On July 21, 2010, over 300 people including members of 50 Indian Nations, fishermen, immigrant seafood industry workers and environmentalists peacefully took over a MLPA Blue Ribbon Task Force meeting in Fort Bragg to protest the violation of tribal rights under the MLPA.
“Whether it is their intention or not, what the Marine Life Protection Act does to tribes is systematically decimate our ability to be who we are,” said Frankie Joe Myers, Yurok Tribal member and Coastal Justice Coalition activist, on the day of the protest. “That is the definition of cultural genocide.”
“The MLPA process completely disregards tribal gathering rights and only permits discussion of commercial and recreational harvest,” Myers concluded. “The whole process is inherently flawed by institutionalized racism. It doesn’t recognize Tribes as political entities, or Tribal biologists as legitimate scientists."
More recently, the MLPA Blue Ribbon Task Force decided on December 10 not to approve an amendment that would have effectively terminated Tribal gathering and fishing rights on the North Coast, due to political pressure from the Yurok Tribe and other North Coast Indian Tribes.
Governor Jerry Brown and Natural Resources Secretary John Laird have not indicated yet whether or not they will continue Governor Arnold Schwarzenegger's fast-track MLPA Initiative.
Below is the agenda:
Joint Committee on Fisheries and Aquaculture - North Coast MLPA Hearing
Humboldt County Board of Supervisors Chambers – 825 5th Street, Eureka, CA
January 21, 2011 10 a.m.
I. Wiyot Prayer - Dr. Cheryl A. Seidner
II. Introductions - Assemblymember Wesley Chesbro, Chair
III. MLPA Overview
Ken Wiseman - Executive Director, MLPAI
Melissa Miller-Henson - Program Manager, MLPAI
IV. Unified Proposal Description
Adam Wagschal - Regional Stakeholders Group
V. Native American Panel
- Thomas O’Rourke - Chair, John Corbett - Senior Attorney, Mike Belchik - Biologist, Yurok Tribe
- Jacque Hostler- Chief Executive Officer, Trinidad Rancheria
- Russ Crabtree - Tribal Administrator, Smith River Rancheria
- Dale Miller - Chairman, Elk Valley Rancheria
- Stephen Kullmann - Director, Environmental Department, Wiyot Tribe
- Nick Angeloff - Tribal Historic Preservation Officer, Bear River Band of Rohnerville Rancheria
- Hawk Rosales - Executive Director, InterTribal Sinkyone Wilderness Council

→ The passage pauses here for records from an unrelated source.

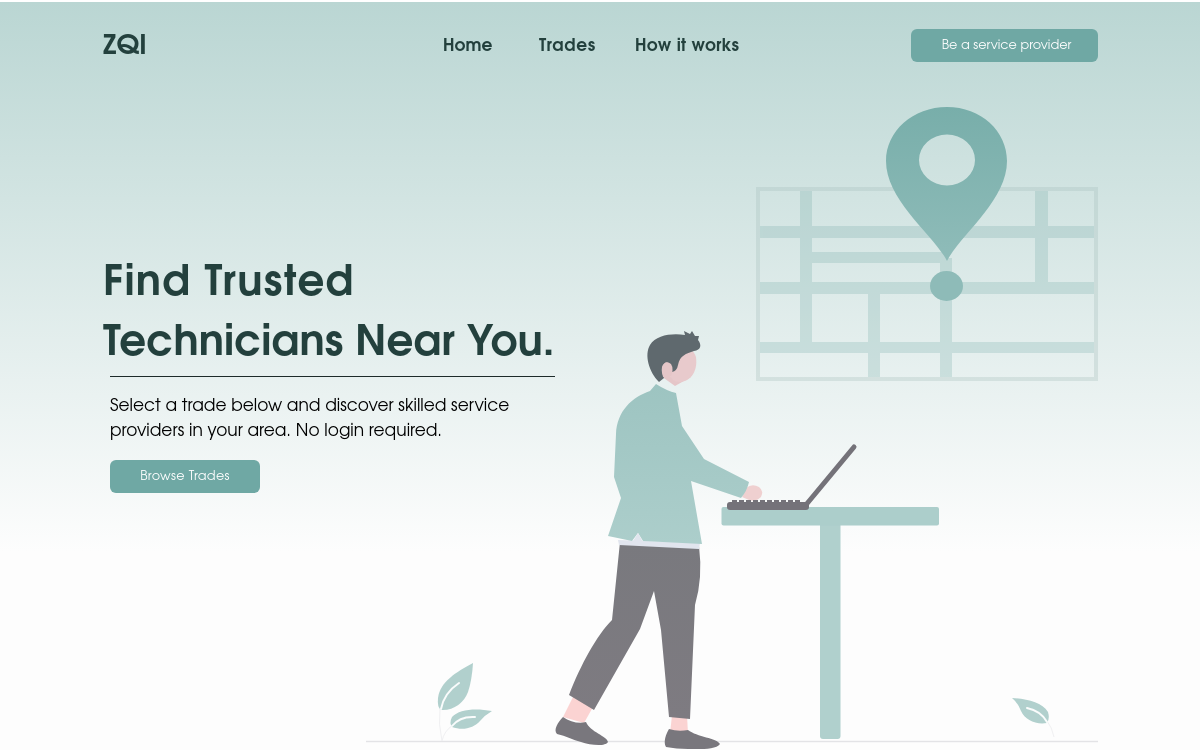
<!DOCTYPE html>
<html lang="en">
<head>
<meta charset="utf-8">
<title>ZQI – Find Trusted Technicians</title>
<style>
:root {
  --mist: #bad6d3;
  --paper: #fdfdfd;
  --ink: #23403d;
  --teal: #6fa8a4;
  --sans: "TeX Gyre Adventor", "Poppins", sans-serif;
}
* { box-sizing: border-box; margin: 0; padding: 0; }
html, body { width: 1200px; height: 750px; overflow: hidden; }
body { background: #fff; font-family: var(--sans); color: var(--ink); }
a { color: inherit; text-decoration: none; white-space: nowrap; }
.page {
  position: relative;
  width: 1200px;
  height: 750px;
  overflow: hidden;
  border-top: 2px solid #fff;
  background: linear-gradient(var(--mist), var(--paper) 550px);
}
.scene { position: absolute; left: 0; top: -2px; width: 1200px; height: 750px; }
.site-header {
  position: relative;
  display: grid;
  grid-template-columns: 340px 468px 187px;
  align-items: center;
  height: 33px;
  margin: 25px 0 0 103px;
}
.logo { font-size: 27px; font-weight: 700; line-height: 33px; padding-top: 3px; }
.menu {
  display: grid;
  grid-template-columns: 96px 96px auto;
  list-style: none;
  font-size: 17px;
  font-weight: 700;
  line-height: 25px;
  padding-top: 2px;
}
.menu li:nth-child(2) { letter-spacing: .7px; }
.menu li:nth-child(3) { letter-spacing: .3px; }
.button {
  display: flex;
  align-items: center;
  justify-content: center;
  height: 33px;
  border-radius: 6px;
  background: var(--teal);
  color: #fff;
  font-size: 12.8px;
}
.provider { padding-left: 4px; }
.hero { position: relative; width: 480px; margin: 194px 0 0 103px; }
.hero h1 { font-size: 42px; line-height: 60px; font-weight: 700; white-space: nowrap; }
.hero h1 span { display: block; letter-spacing: .15px; }
.hero h1 .lead { letter-spacing: 1.3px; }
.details { margin-left: 7px; }
.rule { width: 445px; height: 1px; margin-top: 2px; background: #1d2b2a; }
.details p { margin-top: 17px; font-size: 17px; line-height: 25px; color: #000; white-space: nowrap; }
.browse { width: 150px; margin-top: 16px; letter-spacing: .3px; }
</style>
</head>
<body>
<main class="page">
  <svg class="scene" viewBox="0 0 1200 750" role="img" aria-label="A technician working on a laptop at a table beside a street map with a location pin">
    <defs>
      <linearGradient id="pin-fill" x1="0" y1="0" x2="0" y2="1">
        <stop offset="0" stop-color="#78aeaa"/>
        <stop offset="1" stop-color="#8fbcb9"/>
      </linearGradient>
      <linearGradient id="shirt-fill" x1="0" y1="0" x2="0" y2="1">
        <stop offset="0" stop-color="#9dc4c1"/>
        <stop offset="1" stop-color="#accecb"/>
      </linearGradient>
      <linearGradient id="trouser-fill" x1="0" y1="0" x2="0" y2="1">
        <stop offset="0" stop-color="#79797e"/>
        <stop offset="1" stop-color="#7e7b81"/>
      </linearGradient>
    </defs>

    <g id="street-map">
      <rect x="758" y="189" width="338" height="190" fill="none" stroke="#a4bfbc" stroke-opacity=".32" stroke-width="4"/>
      <g fill="#6fa8a4" opacity=".24">
        <rect x="760" y="226" width="334" height="12"/>
        <rect x="812" y="252" width="134" height="11"/>
        <rect x="760" y="282" width="334" height="12"/>
        <rect x="760" y="342" width="334" height="11"/>
        <rect x="800" y="191" width="12" height="151"/>
        <rect x="1035" y="191" width="13" height="91"/>
        <rect x="868" y="294" width="12" height="83"/>
        <rect x="940" y="258" width="12" height="119"/>
      </g>
    </g>

    <g id="location-pin">
      <ellipse cx="946.5" cy="286" rx="16.5" ry="15" fill="#8ebbb8"/>
      <path fill="url(#pin-fill)" fill-rule="evenodd" d="M947 261C934 235 886 201 886 161C886 131 913 107 947 107S1007 131 1007 161C1007 201 960 235 947 261ZM919 160A28 25.500 0 0 0 975 160A28 25.500 0 0 0 919 160Z"/>
    </g>

    <path id="ground" d="M366 741.500H1098" stroke="#e3e3e6" stroke-width="1.500"/>

    <g id="leaves" fill="#b1d0cd">
      <path d="M442 741Q438 724 440 708M442 741Q444 731 453 725M1054 737Q1052 727 1047 721" fill="none" stroke="#f0f0f2"/>
      <path d="M473 663C456 672 440 682 438 698Q437 707 441 710C453 711 464 703 468 692Q472 680 473 663Z"/>
      <path d="M492 711C476 708 459 709 452 717Q449 723 452 727C463 731 474 728 480 721Q485 715 492 711Z"/>
      <path d="M1012 698C1027 699 1042 702 1048 712Q1050 719 1047 723C1036 725 1025 720 1021 711Q1018 703 1012 698Z"/>
      <path d="M441 709Q444 693 459 683M452 726Q460 716 475 717M1047 722Q1041 711 1027 708" fill="none" stroke="#fafcfc" stroke-width="2" stroke-linecap="round"/>
    </g>

    <g id="table" fill="#b0d0cd">
      <rect x="820" y="520" width="20.500" height="219" rx="3"/>
      <rect x="721.500" y="507" width="217.500" height="18.500" rx="2" fill="#accecb"/>
    </g>

    <g id="technician">
      <g id="legs">
        <path d="M574 695L593 707L584 723L563 717Z" fill="#fbd3d2"/>
        <path d="M672 715H687L688 734H670Z" fill="#fbd3d2"/>
        <path d="M563 717C570 722 579 724 586 722C590 732 607 736 608 742C605 747 590 745 581 742C573 740 566 736 557 734C553 730 558 722 563 717Z" fill="#79777d"/>
        <path d="M669 729Q678 732 688 730C697 737 717 738 720 744C716 750 699 749 688 749C680 749 673 748 666 747C663 742 666 734 669 729Z" fill="#79777d"/>
        <path d="M620 542L699 546Q703 578 695 605L690 719L669 717L661 630L654 591L640 629L594 710L569 695C581 664 597 635 612 620Z" fill="url(#trouser-fill)"/>
        <path d="M618 540L700 543L699 549L619 545Z" fill="#e1e5ee"/>
      </g>
      <g id="head">
        <path d="M661 376L675 386L691 377V360H662Z" fill="#e5c6c8"/>
        <path d="M665 356C672 345 691 342 696 357C698 372 690 382 679 382Q665 380 665 356Z" fill="#e8cacc"/>
        <path d="M659 382C649 372 644 355 650 345C656 335 672 333 685 335L684 331L690 334L692 331L695 336L699 336L698 340C702 345 701 350 694 351C686 354 680 355 678 365Q677 371 672 372L669 363Q664 361 662 367Q661 373 664 378Z" fill="#5f696e"/>
        <path d="M662 368Q665 359 671 364Q674 369 671 376L663 377Z" fill="#e5c6c8"/>
      </g>
      <path id="hand" d="M746 488Q752 483 759 487Q764 491 761 497Q756 502 749 500L742 497Z" fill="#efd0d0"/>
      <path id="shirt" d="M656 384Q667 391 676 393L682 426L704 459L749 482Q747 491 741 498L691 481L702 544L643 541L638 533L632 541L608 536L621 498L614 477L616 434C617 411 632 397 650 391Z" fill="url(#shirt-fill)"/>
      <path id="hem" d="M638 533L633 541L643 542Z" fill="#e1e5ee"/>
    </g>

    <g id="laptop">
      <path d="M805 506L854 447" stroke="#747279" stroke-width="5" stroke-linecap="round"/>
      <rect x="727" y="502" width="82" height="8" rx="3" fill="#747279"/>
      <path d="M732 501.500H801" stroke="#747279" stroke-width="3" stroke-dasharray="5 2"/>
    </g>
  </svg>

  <header class="site-header">
    <a class="logo" href="#">ZQI</a>
    <nav>
      <ul class="menu">
        <li><a href="#">Home</a></li>
        <li><a href="#">Trades</a></li>
        <li><a href="#">How it works</a></li>
      </ul>
    </nav>
    <a class="button provider" href="#">Be a service provider</a>
  </header>

  <section class="hero">
    <h1><span class="lead">Find Trusted</span><span>Technicians Near You.</span></h1>
    <div class="details">
      <div class="rule"></div>
      <p>Select a trade below and discover skilled service<br>providers in your area. No login required.</p>
      <a class="button browse" href="#">Browse Trades</a>
    </div>
  </section>
</main>
</body>
</html>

- Atta Stevenson - Representative, California Indian Heritage Council
- Valerie Stanley - Representative, Noyo River Indian Community
VI. Blue Ribbon Task Force/Regional Stakeholders Group/ Constituents
a. Local Government Representatives Panel
- Jimmy Smith - Humboldt County Board of Supervisors
- Martha McClure - Del Norte County Board of Supervisors
- Kendall Smith - Mendocino County Board of Supervisors
- Doug Hammerstrom - Fort Bragg City Council
- Richard Young - Crescent City Harbor Master
b. Stakeholders/Constituents - Panel #1
a. Jennifer Savage - Oceans Conservancy
b. Tom Trumper - Urchin Fisherman
c. Bill Lemos - Natural Resources Defense Council
d. Brandi Easter - Recreational Divers
e. Zack Larson - Del Norte Fish & Game Advisory Commission
Stakeholders/Constituents - Panel #2
f. Dave Jensen - Audubon Society
g. Aaron Newman - Humboldt Fisherman’s Marketing Association
h. Tim Klassen - Humboldt Area Saltwater Anglers
i. Pete Nichols - Humboldt Baykeeper
j. Dave Bitts - Pacific Coast Federation of Fisherman’s Association
VII. Public Comment
VIII. Closing Comments by Committee Chair